One of the primary growth areas for Catholic providers has been in rural areas on the West Coast, according to the article; in Humboldt County, California, two-thirds of beds and about 1 in 3 doctors are associated with St. Joseph Health System, which affects patients’ options for both reproductive and end-of-life care.
In the wake of California’s right-to-die law, Bill Marks, M.D., St. Joseph Health’s chief medical officer, announced St. Joseph would opt out.
“I don’t see it as an option that’s going to be limited,” Marks told JPR. “I think there will be those physicians who are going to believe that everybody has that right ... and they do ... and if they can make the medical case for it in their conscience then they probably will participate.

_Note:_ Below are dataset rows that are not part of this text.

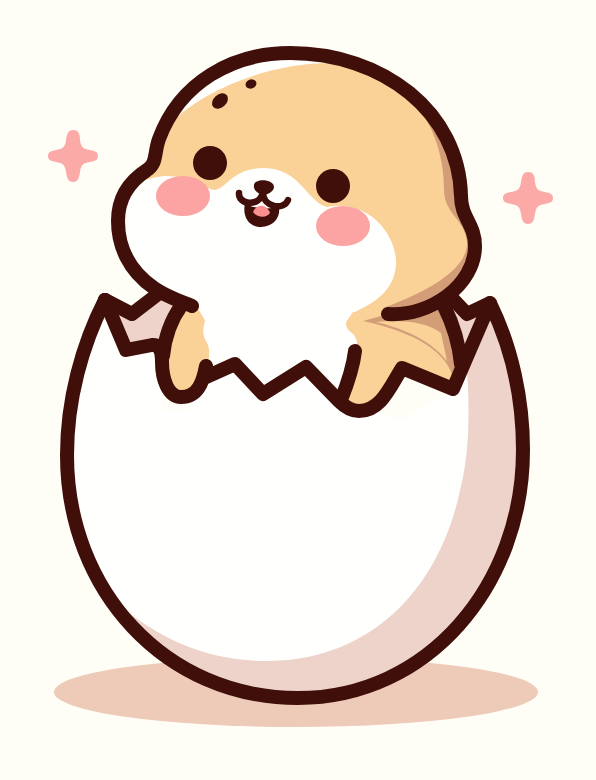
<!DOCTYPE html>
<html lang="en">
<head>
<meta charset="utf-8">
<title>Puppy hatching from an egg</title>
<style>
:root{--paper:#fefdf6;--ink:#400f0a;--fur:#fad197;--fur-shade:#d39d78;--white:#fffffe;--shell-shade:#edd3ca;--ground:#eecab8;--blush:#fca4a3;--sparkle:#fbaaa8;--tongue:#fb908f}
html,body{margin:0;padding:0;background:var(--paper)}
body{width:596px;height:780px;overflow:hidden}
svg{display:block}
.outline{fill:none;stroke:var(--ink);stroke-width:14;stroke-linecap:round;stroke-linejoin:round}
.ink{fill:var(--ink)}
.fur{fill:var(--fur)}
.fur-shade{fill:var(--fur-shade)}
.white{fill:var(--white)}
.shell-shade{fill:var(--shell-shade)}
.blush{fill:var(--blush)}
.sparkle{fill:var(--sparkle)}
</style>
</head>
<body>
<svg width="596" height="780" viewBox="0 0 596 780" role="img" aria-label="A smiling puppy hatching from a white egg">
<defs>
<path id="head-shape" d="M192 306C180 301 167 297 154 288C128 270 118 245 118 221C118 197 130 181 147 170C157 164 154 153 159 139C180 82 233 53 290 53C383 53 459 112 461 196C461 218 475 224 475 246C475 285 430 317 388 314"/>
<path id="shell-shape" d="M105 300C82 345 67 400 67 455C67 590 165 698 298 698C428 698 523 585 523 450C523 400 512 348 490 303L453 389L402 368C390 387 381 411 359 411C350 411 344 406 339 401L306 367L263 394L235 364L206 374C202 387 195 397 181 397C168 397 162 379 162 362C162 352 159 344 152 345L126 350Z"/>
<clipPath id="head-clip"><use href="#head-shape"/></clipPath>
<clipPath id="shell-clip"><use href="#shell-shape"/></clipPath>
<path id="sparkle" d="M0 -26C5 -26 7 -23 7 -16C8 -9 10 -7 17 -6C22 -5 25 -4 25 0C25 4 22 5 17 6C10 7 8 9 7 16C6 22 5 26 0 26C-5 26 -6 22 -7 16C-8 9 -10 7 -17 6C-22 5 -25 4 -25 0C-25 -4 -22 -5 -17 -6C-10 -7 -8 -9 -7 -16C-6 -22 -5 -26 0 -26Z"/>
</defs>

<rect width="596" height="780" fill="var(--paper)"/>
<ellipse cx="296" cy="692" rx="242" ry="35" fill="var(--ground)"/>

<g id="sparkles" class="sparkle">
<use href="#sparkle" transform="translate(73 156)"/>
<use href="#sparkle" transform="translate(528 198)"/>
</g>

<g id="shell-back">
<path class="shell-shade" d="M105 300L132 314L158 294L185 306L164 350L126 350Z"/>
<path class="shell-shade" d="M490 303L467 314L450 296L440 308L460 372L468 362Z"/>
<path class="outline" d="M105 300L132 314L158 294M490 303L467 314L450 296"/>
</g>

<g id="body">
<path class="white" d="M190 300H375L372 410H190Z"/>
<path class="fur" d="M182 304L212 308C202 322 201 334 207 343C211 350 209 361 206 372C202 387 195 397 181 397C160 397 160 345 182 304Z"/>
<path class="fur" d="M359 306C345 318 342 326 352 333C360 340 358 352 352 368L340 402C352 415 372 412 384 396L402 368L453 389L461 366C459 344 453 324 444 306Z"/>
<path class="fur-shade" d="M363 321C381 316 410 308 444 302C454 322 461 344 461 364L454 381C448 352 417 333 363 321Z"/>
<path class="fur" d="M376 322C400 319 428 322 441 333L447 361C430 340 405 329 376 322Z"/>
</g>

<g id="shell-front">
<g clip-path="url(#shell-clip)">
<path class="white" d="M60 290L105 298L126 350L162 346V410H206L235 364L263 394L306 367L340 402L402 420L453 389L470 350V720H60Z"/>
<path class="shell-shade" d="M490 290L466 360C470 400 470 450 461 486C440 590 370 661 266 661C210 661 160 640 118 604L150 710H540V300Z"/>
</g>
<path class="fur" d="M168 352C162 378 170 397 181 397C196 397 202 384 206 368L200 340H172Z"/>
<path class="fur" d="M355 350L340 402C352 414 372 412 384 396L402 368L390 345Z"/>
</g>

<g id="head">
<use href="#head-shape" class="fur"/>
<g clip-path="url(#head-clip)">
<path class="fur-shade" d="M400 85C432 117 444 153 444 190C444 213 464 219 467 241C469 262 444 286 383 308L400 325L490 290V180Z"/>
<path class="white" d="M168 125C201 92 265 63 331 63L290 40L180 65Z"/>
<path class="white" d="M110 195C136 187 144 177 166 176C190 176 204 189 215 190C228 187 233 168 264 168C300 168 307 202 327 207C369 199 396 235 396 262C396 289 376 302 355 312H190L100 280Z"/>
</g>
<path class="white" d="M194 302H360L346 322H206Z"/>
</g>

<g id="outlines" class="outline">
<use href="#head-shape"/>
<path d="M105 300C82 345 67 400 67 455C67 590 165 698 298 698C428 698 523 585 523 450C523 400 512 348 490 303L453 389L402 368C390 387 381 411 359 411C350 411 344 406 339 401L306 367L263 394L235 364L206 377"/>
<path d="M105 300L126 350L152 345C160 344 162 352 162 362C162 379 168 397 181 397C198 397 203 382 206 366"/>
<path d="M181 306C171 320 165 336 163 356M355 351C353 368 347 385 341 400M444 306C453 324 459 343 461 364"/>
</g>

<g id="face">
<ellipse class="blush" cx="183" cy="196" rx="27" ry="20"/>
<ellipse class="blush" cx="343" cy="226" rx="27" ry="20"/>
<circle class="ink" cx="210" cy="163" r="17"/>
<circle class="ink" cx="333" cy="186" r="17"/>
<ellipse class="ink" cx="220" cy="101" rx="9" ry="6.5" transform="rotate(-42 220 101)"/>
<ellipse class="ink" cx="251" cy="84" rx="5.5" ry="4.5" transform="rotate(-20 251 84)"/>
<path class="ink" d="M245 203C251 209 273 210 279 206C281 218 273 227 261 227C249 227 242 217 245 203Z"/>
<path fill="var(--tongue)" d="M253 212C257 203 267 204 270 213C267 218 257 218 253 212Z"/>
<path d="M239 193C238 204 258 208 263 193C263 207 284 211 288 200" fill="none" stroke="var(--ink)" stroke-width="6.5" stroke-linecap="round" stroke-linejoin="round"/>
<path class="ink" d="M254 185C255 178 274 179 274 187C274 191 268 195 263 195C258 194 253 190 254 185Z"/>
</g>
</svg>
</body>
</html>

I don’t anticipate a shortage.”
The problem goes beyond the anecdotal; in many cases, Catholic hospitals actively hinder clinicians in providing referrals for reproductive services the systems themselves don’t offer, according to a new study published in Perspectives on Reproductive Health.
Researchers, led by Debra Stulberg, M.D., of the Department of Family Medicine, University of Chicago, interviewed 27 obstetrician-gynecologists at Catholic providers and found numerous reports that administrators and ethicists had tried to dissuade them from providing referrals for services such as abortion, contraception and sterilization.
“The ob-gyns we interviewed said that at some Catholic hospitals, referrals to Planned Parenthood, public health clinics, or non-Catholic hospitals were commonly offered, but other Catholic hospitals discouraged these referrals, or doctors had to provide them in secret,” Stulberg said in a statement. Ob-gyns also reported that some Catholic hospitals provided patients with full information and helpful referrals for a range of services but left patients to fend for themselves in seeking an abortion."